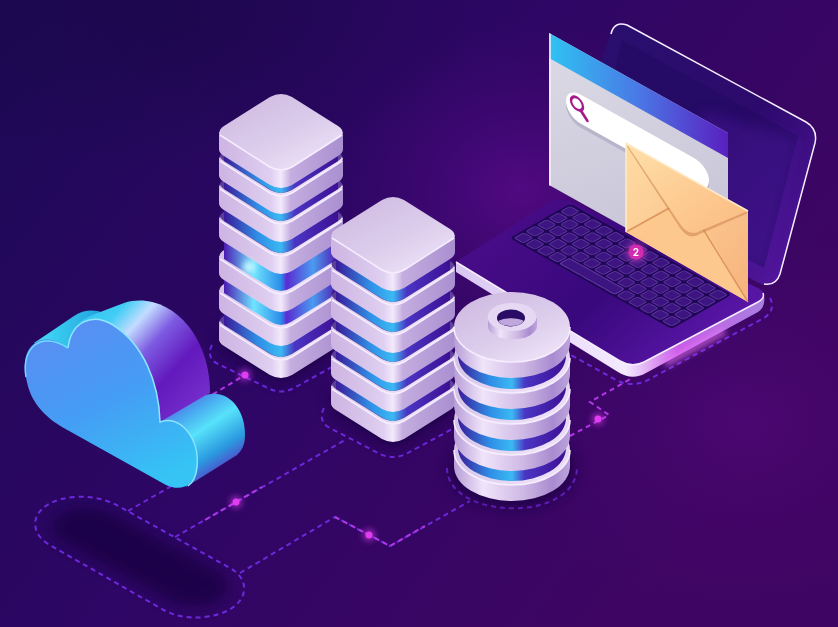
<!DOCTYPE html>
<html lang="en">
<head>
<meta charset="utf-8">
<title>Cloud data hosting</title>
<style>
:root {
  --night: #1d0a57;
  --plum: #3d0563;
  --dash: #6d28dc;
  --pink: #e03cf0;
  --cyan: #35c8f5;
  --lilac: #dccbee;
  --rim: #f6edff;
  --shade: #190448;
}
html, body { margin: 0; height: 100%; overflow: hidden; background: var(--night); }
svg { display: block; width: 838px; height: 627px; }
.route { fill: none; stroke: var(--dash); stroke-width: 2; stroke-dasharray: 5 4; }
.route-hot { stroke: #b136e6; }
.node { fill: var(--pink); }
.rim { fill: none; stroke: var(--rim); stroke-width: 1.5; stroke-linejoin: round; }
.badge { font: 700 10px Inter, sans-serif; fill: #fff; text-anchor: middle; }
</style>
</head>
<body>
<svg viewBox="0 0 838 627" role="img" aria-label="Cloud, servers and a database connected to a laptop with an email">
<defs>
  <linearGradient id="sky" x1="0" y1="0" x2="1" y2=".55">
    <stop offset="0" stop-color="#1c0954"/><stop offset=".5" stop-color="#2e0665"/><stop offset="1" stop-color="#3f0562"/>
  </linearGradient>
  <radialGradient id="haze"><stop offset="0" stop-color="#6d0d9c" stop-opacity=".75"/><stop offset="1" stop-color="#4a0878" stop-opacity="0"/></radialGradient>
  <radialGradient id="corner"><stop offset="0" stop-color="#17063f" stop-opacity=".8"/><stop offset="1" stop-color="#17063f" stop-opacity="0"/></radialGradient>
  <linearGradient id="slabSide">
    <stop offset="0" stop-color="#cdb4e2"/><stop offset=".42" stop-color="#dfcff0"/><stop offset=".5" stop-color="#f3e9fb"/><stop offset=".58" stop-color="#c4addf"/><stop offset="1" stop-color="#a98fd0"/>
  </linearGradient>
  <linearGradient id="slabTop" x1="0" y1="0" x2=".8" y2="1">
    <stop offset="0" stop-color="#cdb7df"/><stop offset=".6" stop-color="#dccdec"/><stop offset="1" stop-color="#efe3f8"/>
  </linearGradient>
  <linearGradient id="core">
    <stop offset="0" stop-color="#3a1a9a"/><stop offset=".3" stop-color="#2f8fe6"/><stop offset=".5" stop-color="#3bb9f3"/><stop offset=".62" stop-color="#4a35c4"/><stop offset="1" stop-color="#3d0f93"/>
  </linearGradient>
  <linearGradient id="coreLit">
    <stop offset="0" stop-color="#4b1bb2"/><stop offset=".26" stop-color="#6fe4ff"/><stop offset=".5" stop-color="#2b8eea"/><stop offset=".55" stop-color="#5a2cd2"/><stop offset=".78" stop-color="#4b9bf0"/><stop offset="1" stop-color="#5317ae"/>
  </linearGradient>
  <linearGradient id="diskSide">
    <stop offset="0" stop-color="#b79dd6"/><stop offset=".25" stop-color="#f0e4fa"/><stop offset=".6" stop-color="#ceb8e4"/><stop offset=".85" stop-color="#a88bd0"/><stop offset="1" stop-color="#bda4dc"/>
  </linearGradient>
  <linearGradient id="cloudFace" x1=".2" y1="0" x2=".7" y2="1">
    <stop offset="0" stop-color="#5a8df2"/><stop offset=".5" stop-color="#459df4"/><stop offset="1" stop-color="#35c4f4"/>
  </linearGradient>
  <linearGradient id="cloudHump" x1="0" y1=".1" x2="1" y2=".9">
    <stop offset="0" stop-color="#36c3ef"/><stop offset=".2" stop-color="#3fcdf5"/><stop offset=".33" stop-color="#c3dcff"/><stop offset=".48" stop-color="#7d5be2"/><stop offset=".68" stop-color="#6219bd"/><stop offset="1" stop-color="#7b35d0"/>
  </linearGradient>
  <linearGradient id="cloudToe" x1="0" y1="0" x2=".6" y2="1">
    <stop offset="0" stop-color="#6a37d4"/><stop offset=".3" stop-color="#48a5f0"/><stop offset=".5" stop-color="#57e2fa"/><stop offset=".75" stop-color="#2b9ae0"/><stop offset="1" stop-color="#6127c0"/>
  </linearGradient>
  <linearGradient id="cloudHeel"><stop offset="0" stop-color="#45dff8"/><stop offset="1" stop-color="#1f9fdc"/></linearGradient>
  <linearGradient id="lid" x1="0" y1="0" x2="1" y2="1">
    <stop offset="0" stop-color="#29106e"/><stop offset=".55" stop-color="#2c0a6c"/><stop offset="1" stop-color="#5a18a6"/>
  </linearGradient>
  <linearGradient id="deck" x1="0" y1="0" x2="1" y2=".6">
    <stop offset="0" stop-color="#4e0d8c"/><stop offset=".6" stop-color="#38087c"/><stop offset="1" stop-color="#5a16a8"/>
  </linearGradient>
  <linearGradient id="deckEdge">
    <stop offset="0" stop-color="#d9c6f2"/><stop offset=".55" stop-color="#f4eaff"/><stop offset=".72" stop-color="#c95be6"/><stop offset="1" stop-color="#a77fe0"/>
  </linearGradient>
  <linearGradient id="titleBar"><stop offset="0" stop-color="#2fc3f2"/><stop offset=".5" stop-color="#4a78e6"/><stop offset="1" stop-color="#5a1fc0"/></linearGradient>
  <linearGradient id="pane" x1="0" y1="0" x2="1" y2="1"><stop offset="0" stop-color="#dcdbe6"/><stop offset="1" stop-color="#c3bfd4"/></linearGradient>
  <linearGradient id="paper" x1="0" y1="0" x2="1" y2="1"><stop offset="0" stop-color="#ffdca4"/><stop offset="1" stop-color="#f7b27c"/></linearGradient>
  <linearGradient id="flap" x1="0" y1="0" x2="1" y2="1"><stop offset="0" stop-color="#ffdfa9"/><stop offset="1" stop-color="#fbbb80"/></linearGradient>
  <pattern id="keys" width="10" height="10" patternUnits="userSpaceOnUse"><rect x="1" y="1" width="8" height="8" rx="1.5" fill="#3c1580" stroke="#6a39ac" stroke-width=".7"/></pattern>
  <filter id="soft" x="-30%" y="-30%" width="160%" height="160%"><feGaussianBlur stdDeviation="7"/></filter>
  <filter id="glow" x="-100%" y="-100%" width="300%" height="300%"><feGaussianBlur stdDeviation="3"/></filter>

  <path id="tile" d="M-57-6L-11-35Q0-41 11-35L57-6Q66 0 57 6L11 35Q0 41-11 35L-57 6Q-66 0-57-6Z"/>
  <path id="wall" d="M-62 0V17Q-62 21-57 24L-11 53Q0 59 11 53L57 24Q62 21 62 17V0Z"/>
  <path id="recess" d="M-57-20V3L-10 32Q0 38 10 32L57 3V-20Z"/>
  <g id="slab">
    <use href="#wall" fill="url(#slabSide)"/>
    <use href="#tile" fill="url(#slabTop)"/>
    <path class="rim" d="M-61 3L-11 35Q0 41 11 35L61 3"/>
  </g>
  <g id="unit">
    <use href="#slab"/>
    <use href="#tile" fill="#32107f" opacity=".75" transform="translate(0 -3)"/>
    <use href="#recess" fill="url(#core)"/>
  </g>
  <g id="unitLit">
    <use href="#slab"/>
    <use href="#recess" fill="url(#coreLit)"/>
  </g>
  <g id="disk">
    <path d="M-58 0V16A58 35 0 0 0 58 16V0Z" fill="url(#diskSide)"/>
    <ellipse rx="58" ry="35" fill="url(#slabTop)"/>
    <path class="rim" d="M-58 0A58 35 0 0 0 58 0"/>
  </g>
  <g id="diskUnit">
    <use href="#disk"/>
    <path d="M-54-16V-2A54 33 0 0 0 54-2V-16Z" fill="url(#core)"/>
  </g>
  <g id="beacon"><circle r="6" fill="#e03cf0" opacity=".6" filter="url(#glow)"/><circle class="node" r="3.5"/></g>
</defs>

<g id="background">
  <rect width="838" height="627" fill="url(#sky)"/>
  <ellipse cx="520" cy="190" rx="200" ry="170" fill="url(#haze)" opacity=".7"/>
  <ellipse cx="740" cy="420" rx="240" ry="190" fill="url(#haze)" opacity=".35"/>
  <ellipse cx="180" cy="20" rx="300" ry="150" fill="url(#corner)" opacity=".5"/>
</g>

<g id="routes">
  <path d="M60 540C44 526 58 508 84 508Q102 508 116 516L216 570C238 584 226 604 200 606Q182 608 166 598Z" fill="#17033f" opacity=".75" filter="url(#soft)"/>
  <path class="route" d="M48 544C24 528 34 500 75 497Q100 495 122 508L230 568C255 582 247 612 205 617Q180 620 160 608Z"/>
  <path class="route" d="M128 511L180 481M175 537L345 440M240 573L335 517L390 546L470 501"/>
  <path class="route route-hot" d="M205 399L245 375M205 520L262 487M335 517L390 546L425 526M570 436L609 415L590 402L632 378"/>
  <path class="route" d="M212 345Q206 356 216 363L270 389Q281 394 292 389L332 367"/>
  <path class="route" d="M324 408Q318 420 328 427L380 454Q393 460 406 454L456 427"/>
  <path class="route" d="M447 468C447 520 578 524 577 466"/>
  <path class="route" d="M540 338L618 381Q632 387 646 381L764 318Q776 310 770 298"/>
</g>

<g id="laptop">
  <path d="M609 38Q612 20 627 25L806 122Q818 129 815 143L780 274Q775 289 761 284L560 180Z" fill="url(#lid)"/>
  <path d="M622 40L798 136L764 268L590 180Z" fill="#220a62" opacity=".55"/>
  <path d="M700 110L798 140L764 268L728 250Z" fill="#5b1bb0" opacity=".3" filter="url(#soft)"/>
  <path class="rim" d="M611 34Q614 21 627 25L806 122Q818 129 815 143L780 274Q776 286 764 284"/>
  <path d="M456 262V272L618 372Q632 381 646 373L758 312Q766 307 764 295Z" fill="url(#deckEdge)"/>
  <path d="M456 262L548 203Q560 196 574 203L758 288Q770 295 758 302L644 362Q632 368 620 361Z" fill="url(#deck)"/>
  <path class="rim" d="M456 262L620 361Q632 368 644 362L758 302Q765 298 763 293"/>
  <path d="M665 364L725 331" stroke="#f07cff" stroke-width="6" opacity=".7" filter="url(#glow)"/>
  <g id="keyboard" transform="matrix(1.14 .64 1.16 -.66 512 238)">
    <rect x="-1" y="-1" width="142" height="52" rx="3" fill="#1d0653"/>
    <rect width="140" height="50" fill="url(#keys)"/>
    <rect x="41" y="1" width="48" height="8" rx="1.5" fill="#3c1580" stroke="#6a39ac" stroke-width=".7"/>
  </g>
</g>

<g id="search-window" transform="matrix(1 .558 0 1 549 33)">
  <rect width="179" height="152" fill="url(#pane)"/>
  <rect width="179" height="25" fill="url(#titleBar)"/>
  <path d="M1 0V152" stroke="#f5f2fb" stroke-width="1.5"/>
  <rect x="17" y="47" width="143" height="30" rx="15" fill="#a9a4bf" opacity=".6"/>
  <rect x="17" y="44" width="143" height="29" rx="14.5" fill="#fff"/>
  <g fill="none" stroke="#a51b8c" stroke-width="2.5" stroke-linecap="round"><circle cx="28" cy="55" r="6"/><path d="M32 60L38 66" stroke-width="3.5"/></g>
</g>

<g id="envelope">
  <path d="M626 143L748 211V302L626 232Z" fill="url(#paper)"/>
  <path d="M626 232L672 204L688 224L705 228L748 302Z" fill="#fdc88e"/>
  <path d="M626 232L673 206M748 302L703 229" fill="none" stroke="#dd9560" stroke-width="1.5"/>
  <path d="M626 145L680 228Q689 241 700 234L748 213Z" fill="#c97d4d" opacity=".5"/>
  <path d="M626 143L680 224Q689 237 700 231L748 211Z" fill="url(#flap)"/>
  <path d="M626 232V143L748 211" fill="none" stroke="#ffebc8" stroke-width="1.5"/>
</g>
<g id="notification">
  <circle cx="636" cy="252" r="10" fill="#f04fd0" opacity=".5" filter="url(#glow)"/>
  <circle cx="636" cy="252" r="7.5" fill="#d32bb0"/>
  <text class="badge" x="636" y="255.5">2</text>
</g>

<g id="tall-server" transform="translate(281 132)">
  <use href="#wall" y="194" fill="#13033c" opacity=".7" filter="url(#soft)"/>
  <use href="#unit" y="190"/>
  <use href="#unitLit" y="158"/>
  <use href="#unitLit" y="124"/>
  <use href="#unit" y="86"/>
  <use href="#unit" y="54"/>
  <use href="#unit" y="26"/>
  <use href="#slab"/>
  <circle cx="-32" cy="135" r="6" fill="#c9faff" filter="url(#glow)"/>
</g>

<g id="short-server" transform="translate(393 235)">
  <use href="#wall" y="156" fill="#13033c" opacity=".7" filter="url(#soft)"/>
  <use href="#unit" y="151"/>
  <use href="#unit" y="121"/>
  <use href="#unit" y="92"/>
  <use href="#unit" y="62"/>
  <use href="#unit" y="32"/>
  <use href="#slab"/>
</g>

<g id="database" transform="translate(512 327)">
  <ellipse cy="142" rx="62" ry="38" fill="#13033c" opacity=".7" filter="url(#soft)"/>
  <use href="#diskUnit" y="123"/>
  <use href="#diskUnit" y="93"/>
  <use href="#diskUnit" y="62"/>
  <use href="#diskUnit" y="31"/>
  <use href="#disk"/>
  <path d="M-24-9V-1A24 13 0 0 0 25-1V-9Z" fill="url(#diskSide)"/>
  <ellipse cy="-10" rx="24.5" ry="14" fill="#e6d8f3"/>
  <ellipse cx="-1" cy="-9" rx="14" ry="8.5" fill="#2a0b66"/>
  <path d="M-14-6A14 8 0 0 0 12-6A17 8 0 0 0-14-6Z" fill="#bfa6dc"/>
</g>

<g id="cloud">
  <path d="M34 343L74 316Q88 307 104 313L100 345L66 358Z" fill="url(#cloudHeel)"/>
  <path d="M70 344C72 326 82 319 95 314L124 303C165 290 210 330 210 393L160 424Z" fill="url(#cloudHump)"/>
  <path d="M160 422L206 395C229 388 246 411 245 436Q245 448 237 455L186 487Z" fill="url(#cloudToe)"/>
  <path d="M26 377C19 344 44 328 68 348C71 322 92 312 113 325C143 344 159 382 160 422C181 414 200 440 197 467C195 486 181 492 166 485L62 427C39 413 29 397 26 377Z" fill="url(#cloudFace)"/>
  <path d="M68 348C71 322 92 312 113 325C143 344 159 382 160 422C181 414 200 440 197 467Q196 480 188 486" fill="none" stroke="#8fe6ff" stroke-width="1.5"/>
  <path d="M26 377C21 349 40 330 68 348" fill="none" stroke="#6cdcff" stroke-width="1.5"/>
</g>

<g id="beacons">
  <use href="#beacon" x="245" y="375"/>
  <use href="#beacon" x="236" y="502"/>
  <use href="#beacon" x="369" y="535"/>
  <use href="#beacon" x="598" y="419"/>
</g>
</svg>
</body>
</html>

▬▬▬

**Work task**
Search the entries for "stroke" and show every line that has it.

**Exercise answer**
.route { fill: none; stroke: var(--dash); stroke-width: 2; stroke-dasharray: 5 4; }
.route-hot { stroke: #b136e6; }
.rim { fill: none; stroke: var(--rim); stroke-width: 1.5; stroke-linejoin: round; }
  <pattern id="keys" width="10" height="10" patternUnits="userSpaceOnUse"><rect x="1" y="1" width="8" height="8" rx="1.5" fill="#3c1580" stroke="#6a39ac" stroke-width=".7"/></pattern>
  <path d="M665 364L725 331" stroke="#f07cff" stroke-width="6" opacity=".7" filter="url(#glow)"/>
    <rect x="41" y="1" width="48" height="8" rx="1.5" fill="#3c1580" stroke="#6a39ac" stroke-width=".7"/>
  <path d="M1 0V152" stroke="#f5f2fb" stroke-width="1.5"/>
  <g fill="none" stroke="#a51b8c" stroke-width="2.5" stroke-linecap="round"><circle cx="28" cy="55" r="6"/><path d="M32 60L38 66" stroke-width="3.5"/></g>
  <path d="M626 232L673 206M748 302L703 229" fill="none" stroke="#dd9560" stroke-width="1.5"/>
  <path d="M626 232V143L748 211" fill="none" stroke="#ffebc8" stroke-width="1.5"/>
  <path d="M68 348C71 322 92 312 113 325C143 344 159 382 160 422C181 414 200 440 197 467Q196 480 188 486" fill="none" stroke="#8fe6ff" stroke-width="1.5"/>
  <path d="M26 377C21 349 40 330 68 348" fill="none" stroke="#6cdcff" stroke-width="1.5"/>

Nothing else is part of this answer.